Volunteers help make a difference in their communities by putting the needs of others above their own. Students who volunteer not only say they are filled with a sense of purpose when they devote some time to the causes they care about, but they feel more prepared for their career after college by acquiring skills you won’t find in the classroom.
Here are some reasons you should start volunteering and some tips on making the most of the experience.
Prepare yourself for your future career.
Dedicating your extra time to volunteering might be challenging at first, but what you will gain from the experience is invaluable. It goes far beyond just giving back to an important cause. First, it can boost your resume — especially if you stay with the organization more than a year. Employers like to see that you stay committed and can manage your time.
You can also develop skills that will help you in a job. Put the skills you already have to work, like working with children, designing artwork, administering first aid, taking photographs or video, organizing social media, or creating computer files. The great benefit of volunteering is that it doesn’t always have the pressure of a job. Many organizations will take whatever help they can get, so it’s a great place to learn new skills as well.
Explore your career options and make connections.
If you haven’t heard it yet, creating a network is so important to finding a position after graduation. Look for volunteer opportunities that relate to what you want in a career. If you are interested in teaching, search for opportunities in after-school programs. Check your local hospital for volunteer opportunities related to health care. Youth leagues usually need help on gamedays for sports majors. You might find your interests change once you spend some time in the industry as well, and that is why volunteering is a great way to “try out” your ideal career.
You will also connect with so many people along the way that might be able to help you in the future. Make every opportunity count by being friendly, working hard, and staying in touch. You never know who might have offer you a job or think about you when they hear about an opening. You don’t want to make a negative impression though, so make sure to follow through with your commitments when volunteering.
Volunteering is a break from the stress of college.
It can be hard to think outside of the stress of studying and living away from home, but dedicating your time to a cause you care about will give you a change of perspective. Even though some issues seem so big, starting small can make a real difference. You’ll realize quickly the impact just one person can have with an organization. The power of doing good can help to propel you through the tough times of your own and give you something else to focus your energy on.
Fallen Patriots scholarship recipient Madison Swisher is working toward her future goal of becoming a psychologist through volunteering. She wants to help diagnose children who are developmentally disabled. “When I was younger, I had some developmental problems that lead to occupational therapy that helped me get to where I am today,” she explained. “I volunteer at my local preschool because I am passionate about children and would like to see them reach their full potential.” After Madison graduates from University of North Carolina and Chapel Hill, she plans to pursue her PhD. “My Dad would be proud of how I push myself to my full potential in order to achieve my goals,” she shared.
Start where you are and do what you can.

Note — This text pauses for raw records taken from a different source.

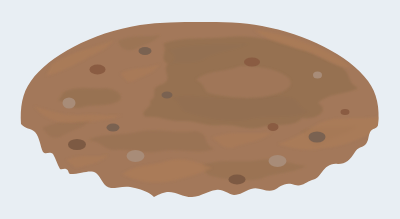
<!DOCTYPE html>
<html lang="en">
<head>
<meta charset="utf-8">
<title>Patch of soil</title>
<style>
:root {
  --sky: #e8eef3;
  --soil: #a3785a;
  --soil-dark: #94704f;
  --soil-shade: #8f6f54;
  --soil-light: #ad7d58;
  --pebble-grey: #7a6251;
  --pebble-rust: #8a5c42;
  --pebble-brown: #7d5a43;
  --pebble-pale: #a88c78;
}
html, body { margin: 0; overflow: hidden; background: var(--sky); }
svg { display: block; width: 400px; height: 219px; }
.sky { fill: var(--sky); }
.soil { fill: var(--soil); }
.dark { fill: var(--soil-dark); }
.shade { fill: var(--soil-shade); }
.light { fill: var(--soil-light); }
.grey { fill: var(--pebble-grey); }
.rust { fill: var(--pebble-rust); }
.brown { fill: var(--pebble-brown); }
.pale { fill: var(--pebble-pale); }
</style>
</head>
<body>
<svg viewBox="0 0 400 219" role="img" aria-label="Oval patch of brown soil with pebbles and a ragged lower edge">
  <defs>
    <path id="mound" d="M21 124 C20 108 22 93 31 81 C49 56 91 33 140 25 C160 22 180 22 200 22 C222 22 243 22 262 26 C305 34 349 55 368 81 C377 93 380 108 378 125 C377 129 372 128 370 132 C368 136 369 141 365 145 C361 148 358 147 355 152 C350 160 346 164 338 164 C330 163 326 167 322 172 C318 177 317 179 312 180 C306 182 302 187 295 185 C285 181 280 187 274 190 C266 193 259 186 251 189 C245 191 240 195 234 195 C227 194 224 189 216 190 C207 191 203 196 192 197 C182 197 175 191 167 192 C161 193 158 195 154 197 C149 192 143 190 135 188 C125 185 119 188 111 188 C103 187 102 178 96 173 C90 169 82 174 70 174 C68 173 69 170 66 169 C64 168 62 170 60 169 C57 164 56 159 53 154 C49 151 46 155 43 152 C40 146 40 138 35 132 C31 128 25 129 21 124 Z"/>
    <clipPath id="mound-edge"><use href="#mound"/></clipPath>
    <filter id="soften" x="-10%" y="-10%" width="120%" height="120%"><feGaussianBlur stdDeviation="0.8"/></filter>
  </defs>
  <rect class="sky" width="400" height="219"/>
  <use class="soil" href="#mound"/>

  <g clip-path="url(#mound-edge)">
    <g id="dark-earth" filter="url(#soften)">
      <path class="dark" opacity=".85" d="M163 44 C180 36 205 40 228 37 C250 35 276 39 296 48 C314 52 327 62 341 67 C352 73 346 82 358 88 C346 95 330 92 318 103 C330 110 318 120 302 118 C294 128 276 123 262 127 C246 131 238 124 222 125 C206 127 196 120 184 121 C168 122 160 115 146 117 C137 112 154 107 150 101 C160 96 147 88 163 84 C174 78 161 71 168 64 C158 58 169 51 163 44 Z"/>
      <path class="shade" opacity=".5" d="M172 98 C190 92 206 99 226 98 C250 99 270 94 288 97 C302 99 296 108 310 112 C288 121 268 114 248 120 C228 124 205 118 188 113 C178 110 182 103 172 98 Z"/>
      <path class="shade" opacity=".35" d="M168 50 C190 42 224 45 250 43 C238 51 214 52 204 60 C192 66 180 60 168 66 C178 58 174 55 168 50 Z"/>
      <path class="dark" opacity=".7" d="M64 92 C78 85 92 90 106 88 C119 90 124 96 119 101 C108 108 92 103 80 108 C68 109 72 101 58 101 Z"/>
      <path class="dark" opacity=".55" d="M88 140 C104 132 124 136 142 131 C160 128 176 134 196 131 C210 134 202 143 214 149 C196 155 178 148 162 151 C144 155 130 148 116 150 C102 150 106 143 88 140 Z"/>
      <path class="dark" opacity=".6" d="M202 165 C222 158 242 163 260 160 C276 158 290 164 306 166 C292 174 274 172 260 179 C242 182 222 179 208 175 Z"/>
      <path class="dark" opacity=".5" d="M118 41 C132 34 147 38 160 35 C154 43 142 45 132 50 C124 51 120 47 118 41 Z"/>
      <path class="dark" opacity=".45" d="M42 128 C58 119 74 123 90 120 C84 129 70 130 60 137 C50 140 48 134 42 128 Z"/>
      <path class="dark" opacity=".45" d="M300 132 C318 124 338 130 356 126 C348 135 330 137 318 146 C308 145 312 137 300 132 Z"/>
    </g>

    <g id="light-earth" filter="url(#soften)">
      <path class="soil" opacity=".8" d="M196 80 C206 70 226 72 240 66 C258 66 274 68 286 76 C298 84 286 93 268 96 C248 100 226 97 212 94 C202 92 207 85 196 80 Z"/>
      <path class="light" opacity=".65" d="M52 64 C74 50 98 47 114 40 C106 51 92 54 82 61 C70 66 62 72 46 76 Z"/>
      <path class="light" opacity=".6" d="M254 30 C276 32 294 38 312 45 C328 51 342 59 352 68 C334 66 322 56 306 51 C290 46 272 43 254 30 Z"/>
      <path class="light" opacity=".65" d="M318 124 C336 114 358 121 382 116 L376 132 C360 138 342 148 322 148 C308 152 290 148 278 144 C294 139 304 132 318 124 Z"/>
      <path class="light" opacity=".7" d="M122 174 C138 163 154 166 170 160 C186 157 200 163 212 168 C198 174 186 178 172 181 C156 184 138 183 122 174 Z"/>
      <path class="light" opacity=".5" d="M34 106 C48 110 62 116 80 115 C96 113 110 117 122 115 C108 122 88 121 72 123 C56 123 44 119 34 106 Z"/>
      <path class="light" opacity=".5" d="M212 138 C230 130 252 135 272 132 C264 141 246 142 232 148 C222 149 220 142 212 138 Z"/>
      <path class="light" opacity=".5" d="M120 74 C132 66 146 70 160 64 C154 74 140 76 132 82 C124 82 126 77 120 74 Z"/>
      <path class="light" opacity=".5" d="M66 160 C80 153 94 158 108 155 C102 163 88 165 76 168 Z"/>
    </g>
  </g>

  <g id="pebbles">
    <ellipse class="grey" cx="145" cy="51" rx="6.5" ry="4"/>
    <ellipse class="rust" cx="97.500" cy="69.500" rx="8" ry="5"/>
    <ellipse class="rust" cx="252" cy="62" rx="8" ry="4.500"/>
    <ellipse class="pale" cx="317.500" cy="75" rx="4.500" ry="3.500"/>
    <ellipse class="pale" cx="69" cy="103" rx="6.500" ry="5.500"/>
    <ellipse class="grey" cx="167" cy="95" rx="5.500" ry="3.500"/>
    <ellipse class="grey" cx="113" cy="127.500" rx="6.500" ry="4"/>
    <ellipse class="rust" cx="273" cy="127" rx="5.500" ry="4"/>
    <ellipse class="rust" cx="345" cy="112" rx="4.500" ry="3"/>
    <ellipse class="grey" cx="317" cy="137" rx="8.500" ry="5.500"/>
    <ellipse class="brown" cx="77" cy="144.500" rx="9" ry="5.500"/>
    <ellipse class="pale" cx="135.500" cy="156" rx="9" ry="6"/>
    <ellipse class="pale" cx="277.500" cy="161" rx="9" ry="6"/>
    <ellipse class="brown" cx="237" cy="179.500" rx="8.500" ry="5"/>
  </g>
</svg>
</body>
</html>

There are many opportunities out there for everyone. An easy place to start is your college’s volunteer center or with the resources available through a career center. A simple web search will show local opportunities as well. If you don’t want to commit long-term, start with just volunteering at one event to see if it’s an organization you could see yourself committing to.

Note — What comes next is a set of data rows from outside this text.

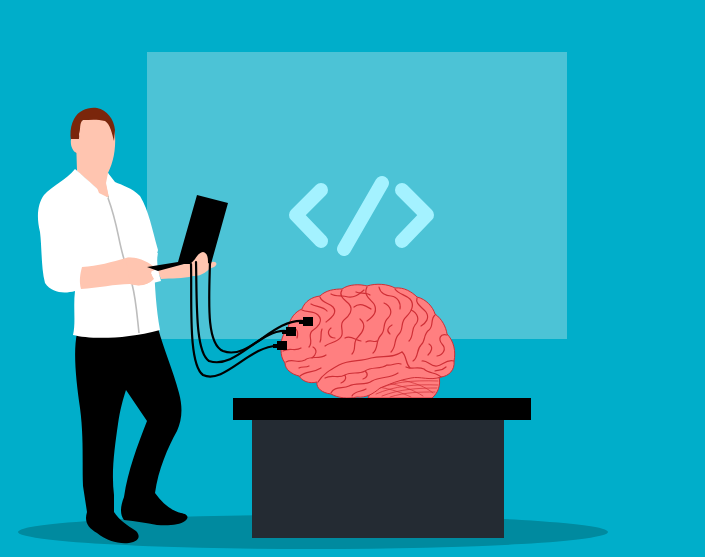
<!DOCTYPE html>
<html lang="en">
<head>
<meta charset="utf-8">
<title>Programming a brain</title>
<style>
:root{--sky:#00aeca;--screen:#4cc3d6;--glow:#a4f2ff;--floor:#008a9f;--ink:#000;--desk:#242b33;--skin:#ffc5b0;--hair:#7a260b;--shirt:#fff;--seam:#bdbdbd;--brain:#ff7f80;--fold:#cf2f36}
html,body{margin:0;width:705px;height:557px;overflow:hidden;background:var(--sky)}
svg{display:block}
.screen{fill:var(--screen)}
.code-sign{fill:none;stroke:var(--glow);stroke-width:14;stroke-linecap:round;stroke-linejoin:round}
.floor{fill:var(--floor)}
.ink{fill:var(--ink)}
.desk{fill:var(--desk)}
.skin{fill:var(--skin)}
.hair{fill:var(--hair)}
.shirt{fill:var(--shirt)}
.seam{fill:none;stroke:var(--seam);stroke-width:1.6}
.brain{fill:var(--brain);stroke:var(--fold);stroke-width:1}
.folds{fill:none;stroke:var(--fold);stroke-width:1.2;stroke-linecap:round;stroke-linejoin:round}
.fine{stroke-width:.7}
.cables{fill:none;stroke:var(--ink);stroke-width:2.2;stroke-linecap:round}
</style>
</head>
<body>
<svg width="705" height="557" viewBox="0 0 705 557" role="img" aria-label="A man with a laptop wired to a brain on a desk, in front of a screen with a code sign">
<defs>
<g id="plug"><path d="M-5 -4H5V5H-5V3H-9V-1H-5Z"/></g>
</defs>

<rect class="screen" x="147" y="52" width="420" height="287"/>
<g class="code-sign">
<path d="M321 190L296 215L321 241"/>
<path d="M382 183L344 249"/>
<path d="M402 190L427 215L402 241"/>
</g>

<ellipse class="floor" cx="313" cy="532" rx="295" ry="17"/>

<g id="brain">
<path class="brain" d="M368 398C372 388 382 380 400 377C418 373 434 372 439 377C441 385 438 393 432 398Z"/>
<g class="folds fine">
<path d="M374 391C390 382 412 380 438 381M376 394C394 386 415 384 438 385M382 396C400 389 418 388 437 388M390 397C406 392 420 392 435 392M378 387C392 389 402 393 411 397M387 383C400 385 414 390 423 396M400 380C414 382 426 387 433 393"/>
</g>
<path class="brain" d="M281 350C280 341 283 334 288 328C290 318 295 312 302 309C305 301 312 297 320 296C326 290 335 289 342 289C349 284 360 284 367 286C376 283 388 284 395 288C404 287 412 292 417 297C426 299 433 307 435 314C442 319 446 327 447 334C454 341 456 352 454 361C455 370 449 376 441 377C430 381 420 376 411 378C399 380 390 384 380 388C373 394 366 398 357 397C348 399 338 398 331 394C322 393 316 388 317 382C309 384 302 381 299 376C291 374 285 369 285 363C282 359 281 355 281 350Z"/>
<g class="folds">
<path d="M318 382C323 374 330 370 339 365C350 359 360 362 371 358C383 355 391 359 402 352"/>
<path d="M300 376C306 371 313 373 321 368M286 362C293 358 297 364 305 360C311 355 319 360 326 355M283 351C290 347 295 352 301 348"/>
<path d="M290 329C296 326 299 331 297 338M302 310C307 313 313 310 318 315C324 321 318 327 312 331C307 336 314 341 309 347"/>
<path d="M320 297C322 303 329 303 333 307C338 313 331 318 326 322M311 304C316 307 323 306 327 311"/>
<path d="M342 290C338 296 345 300 349 304C354 310 349 316 344 320C338 325 345 331 341 337C337 343 330 342 325 346"/>
<path d="M331 294C336 297 342 295 348 297C355 298 359 294 364 290M367 287C363 295 370 299 374 304C378 311 373 317 367 321"/>
<path d="M354 307C360 302 366 306 371 309M356 292C360 294 366 292 370 295M379 287C380 293 386 296 391 296C398 297 401 303 400 309"/>
<path d="M395 289C398 294 406 295 410 299C415 305 411 312 406 317C400 322 404 329 399 334C393 340 397 346 391 352"/>
<path d="M384 303C391 306 393 313 388 318C382 323 386 330 381 335C375 341 379 348 373 353"/>
<path d="M360 319C367 325 363 332 358 337C352 342 357 349 352 354M345 338C351 335 355 340 361 341M331 328C326 332 329 338 335 338"/>
<path d="M417 298C415 304 422 307 426 312C430 318 426 323 421 326M435 315C430 319 434 326 429 330C423 334 426 341 421 345C416 350 419 357 413 361"/>
<path d="M411 310C418 313 420 320 415 325C411 330 414 336 409 341M447 335C440 333 438 339 442 344C447 349 443 355 437 356"/>
<path d="M454 361C446 359 443 365 437 366C430 367 428 360 422 361M441 377C436 372 429 374 424 369C417 366 412 370 406 367"/>
<path d="M402 352C407 356 405 363 410 368M429 344C434 347 431 352 428 355M446 367C442 371 438 370 435 371"/>
<path d="M331 393C334 386 343 389 349 386C357 382 365 386 372 381C381 376 389 379 398 373"/>
<path d="M325 378C332 374 338 379 345 375C352 371 358 375 365 371C372 366 380 370 387 365M345 375C347 379 344 382 341 383M365 371C369 374 367 378 363 379M387 365C392 366 397 362 401 364M352 396C354 391 361 392 366 389"/>
<path d="M313 347C318 350 316 355 312 358M299 368C302 366 306 368 309 366M322 329C320 334 322 338 320 342M366 342C371 339 374 343 377 341M390 334C386 331 388 327 392 325"/>
</g>
</g>

<g id="desk">
<rect class="desk" x="252" y="418" width="252" height="120"/>
<rect class="ink" x="233" y="398" width="298" height="22"/>
</g>

<g id="man">
<path class="ink" d="M77 333C73 352 76 380 80 408C84 438 82 465 83 486L87 512C84 522 88 528 97 533C107 541 118 544 129 543C139 542 141 536 136 531C127 525 119 520 114 512V495C111 472 115 445 118 424C120 410 123 399 126 390L147 421C137 447 128 470 124 497C120 507 120 515 124 520C136 521 146 523 157 525C168 526 180 525 185 521C190 517 187 514 181 513C172 511 163 504 155 493C158 470 168 447 177 431C182 420 183 408 179 393C173 370 164 350 158 328Z"/>
<path class="skin" d="M76 138L77 171L98 190L110 197L114 184L108 173C113 163 116 150 115 135C114 122 105 116 92 117C81 118 73 126 76 138Z"/>
<path class="hair" d="M76 153C69 143 69 128 74 119C79 110 88 107 97 108C107 110 114 119 115 130L114 141C112 133 110 124 105 121C97 119 90 120 83 120C79 123 81 129 79 134C80 141 76 145 76 153Z"/>
<path class="skin" d="M71 139C70 146 73 152 77 153L80 139Z"/>
<path class="shirt" d="M75 169C66 180 52 186 44 195C38 203 36 216 40 232C42 248 41 268 45 283C52 293 64 294 75 291C73 307 76 322 73 335C89 339 123 340 160 330C156 308 155 287 154 266L158 250C152 229 149 211 140 196C132 188 122 185 115 182L108 173L106 183L109 198C98 190 89 181 75 169Z"/>
<path class="skin" d="M94 180C99 181 103 179 105 176L106 185L109 198L99 193Z"/>
<path class="seam" d="M108 198C118 225 118 240 124 259M132 284C136 299 137 315 139 333"/>
<path class="skin" d="M82 267C98 266 112 262 126 258C136 257 143 261 150 265L158 268L151 273L154 279C148 285 140 287 130 284C115 284 98 288 81 289C79 282 80 274 82 267Z"/>
<path class="skin" d="M157 270L183 264L212 262C217 261 218 265 214 267C205 270 200 275 193 276C183 279 171 278 161 279Z"/>
<path class="shirt" d="M149 255L158 253C156 262 158 271 161 281L153 283Z"/>
<path class="skin" d="M126 258C138 256 148 262 157 269L150 272L154 279C146 286 138 286 130 284Z"/>
</g>

<g id="laptop">
<path class="ink" d="M197 195L228 203L211 264L184 264L158 271L147 267L178 262Z"/>
<path class="skin" d="M190 264C196 260 197 253 203 252C208 253 208 259 208 263L213 265C208 271 201 277 192 276Z"/>
</g>

<g id="wiring">
<g class="cables">
<path d="M210 262C209 300 206 344 223 351C249 361 272 319 303 321"/>
<path d="M196 262C197 300 195 352 209 361C236 370 259 329 286 331"/>
<path d="M191 264C192 302 188 364 203 375C224 385 250 345 278 346"/>
</g>
<g class="ink">
<use href="#plug" x="308" y="321"/>
<use href="#plug" x="291" y="331"/>
<use href="#plug" x="282" y="345"/>
</g>
</g>
</svg>
</body>
</html>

There are many ways to get involved on-campus as well, like student clubs. This is a great place to start because you’ll be surrounded by like-minded college students that might inspire and motivate you. If you’re already involved in a club or organization, propose and organize a group volunteer effort. Bonus: this is a great leadership opportunity you can document.
If you’re looking for something more adventurous, many organizations offer “alternative spring breaks” or summer assignments targeted to college students around the world.
The first step is just to get started. You might have to step outside of your comfort zone, but what you receive in return for volunteering will be well worth it.